Please tally how many lines in the entries below include the word "function", giving only the number.
--- Task data Enclosed Below ---
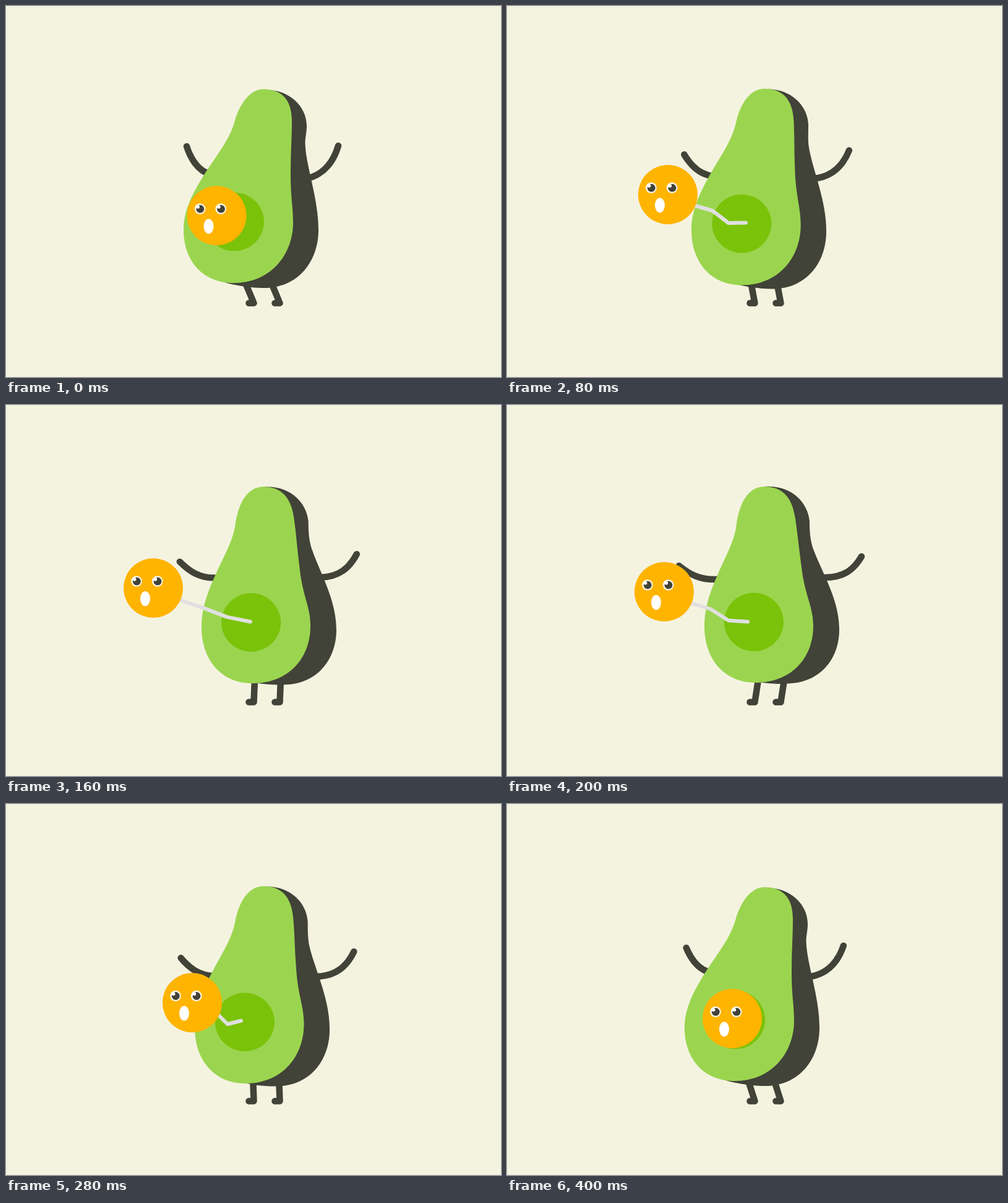
An HTML page for the animation above (440 ms loop, 800x600 px).

```html
<!DOCTYPE html>
<html lang="en">
<head>
<meta charset="utf-8">
<title>Avocado dance</title>
<style>
html, body { margin: 0; width: 100%; height: 100%; overflow: hidden; background: #f4f3e0; }
svg { display: block; width: 100vw; height: 100vh; }
.limb { fill: none; stroke: #414238; stroke-width: 10.5; stroke-linecap: round; stroke-linejoin: round; }
</style>
</head>
<body>
<svg viewBox="0 0 800 600">
  <rect width="800" height="600" fill="#f4f3e0"/>
  <path id="legs" class="limb"/>
  <path id="armL" class="limb"/>
  <path id="armR" class="limb"/>
  <path id="skin" fill="#414238"/>
  <path id="flesh" fill="#9bd54f"/>
  <ellipse id="hole" rx="48" ry="47.3" fill="#7bc20a"/>
  <polyline id="spring" fill="none" stroke="#e0e0e0" stroke-width="6" stroke-linecap="round" stroke-linejoin="round"/>
  <g id="pit">
    <circle r="48" fill="#ffb400"/>
    <g id="eye" transform="translate(-27 -11)">
      <circle r="8.8" fill="#fbf6ea"/>
      <circle cx=".3" cy=".2" r="6.4" fill="#414238"/>
      <circle cx="-3.4" cy="-3.2" r="2.9" fill="#fff"/>
    </g>
    <use href="#eye" x="33.7"/>
    <ellipse cx="-13" cy="17.3" rx="8" ry="12" fill="#fff"/>
  </g>
</svg>
<script>
const STEP = 40, COUNT = 11;
const el = id => document.getElementById(id);
const set = (id, attrs) => {
  for (const name in attrs) el(id).setAttribute(name, attrs[name]);
};
const lerp = (a, b, t) => a + (b - a) * t;
const arch = t => 4 * t * (1 - t);

// Each shape has a left-leaning and a right-leaning pose.
const poses = {
  flesh: [
    'M416 134.5C393 134.5 377 161 370 185C362 216 340 242 322 270C302 302 287 330 287 362C287 412 318 448 368 448C427 448 464 403 464 350C464 325 460 310 460 272C460 240 462 215 462 186C462 152 446 134.5 416 134.5Z',
    'M416 132C390 132 376 158 371 192C368 222 350 250 338 280C326 308 319 332 319 357C319 410 350 449 402 449C458 449 495 411 495 357C495 325 481 308 476 262C472 235 470 210 466 184C461 150 446 132 416 132Z'
  ],
  skin: [
    'M416 136C454 133 486 160 486 194C486 205 483.5 212 483.5 222C484.5 260 505 310 505 362C505 415 470 456 418 456C390 456 360 450 345 444L380 300Z',
    'M416 132C458 129 486 156 489 188C489 212 491.5 222 495 233C510 273 537 315 537 363C537 412 505 449 455 450.5C440 451.5 425 451 405 448L412 300Z'
  ],
  armL: [
    'M292 227C298 246 310 266 328 271',
    'M278 260C293 272 312 285 345 281.5'
  ],
  armR: [
    'M537 226C530 250 515 272 487 279',
    'M573 245C560 267 543 280 510 279'
  ]
};

const number = /[\d.]+/g;
function blend(id, t, offset) {
  const [a, b] = poses[id];
  const ends = b.match(number);
  let i = 0;
  const d = a.replace(number, n => {
    const v = lerp(+n, +ends[i], t);
    return (v + offset(v, i++ % 2 === 1)).toFixed(2);
  });
  set(id, { d });
}

// Centre of the pit on each step.
const track = [
  [340.5, 339], [300, 321.5], [260, 305], [232.5, 293.7], [238, 296], [254, 302],
  [277, 311.5], [301, 321.3], [326.5, 331.3], [348, 340.3], [364, 347]
];

// Spring joints by horizontal pit position: x, then three points.
const joints = [
  [232.5, 315, 327.5, 357, 341, 397, 350.5],
  [254, 329, 330, 358, 348.5, 389, 350.5],
  [260, 332, 331, 358, 351, 386, 350.5],
  [301, 340, 338, 358, 356, 380, 350.5],
  [326.5, 335, 345, 357, 362, 376, 350.5]
];

function springAt(x) {
  const last = joints.length - 1;
  if (x >= joints[last][0]) return joints[last].slice(1);
  let i = 0;
  while (i < last - 1 && x > joints[i + 1][0]) i++;
  const a = joints[i], b = joints[i + 1];
  const t = (x - a[0]) / (b[0] - a[0]);
  return a.slice(1).map((v, n) => lerp(v, b[n + 1], t));
}

const bodyLean = k => k <= 5
  ? (1 - Math.cos(Math.PI * k / 5)) / 2
  : (1 + Math.cos(Math.PI * ((k - 5) / 5) ** 0.85)) / 2;
const limbLean = k => k <= 5 ? k / 5 : (11 - k) / 6;

function draw(ms) {
  const k = Math.floor(ms / STEP) % COUNT;
  const body = bodyLean(k), limb = limbLean(k);

  const sag = (v, isY) => isY && v > 250 ? (v - 250) / 200 * 3.6 * arch(body) : 0;
  blend('flesh', body, sag);
  blend('skin', body, sag);
  blend('armL', limb, () => 0);
  blend('armR', limb, (v, isY) => isY ? 0 : 1.5 * arch(limb));

  const hip = lerp(387, 405.5, limb);
  const leg = dx => `M${hip + dx} 448L${400.5 + dx} 480.5H${392.5 + dx}`;
  set('legs', { d: leg(0) + leg(42) });

  set('hole', { cx: lerp(369, 399, body), cy: lerp(349, 351, body) + 2.5 * arch(body) });

  const [x, y] = track[k];
  set('spring', { points: [x, y + 5, ...springAt(x)].join(' ') });
  set('pit', { transform: `translate(${x} ${y})` });
}

function tick() {
  draw(performance.now());
  requestAnimationFrame(tick);
}
tick();
</script>
</body>
</html>
```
--- End of Enclosed Task data ---
◆ Task output ◆
4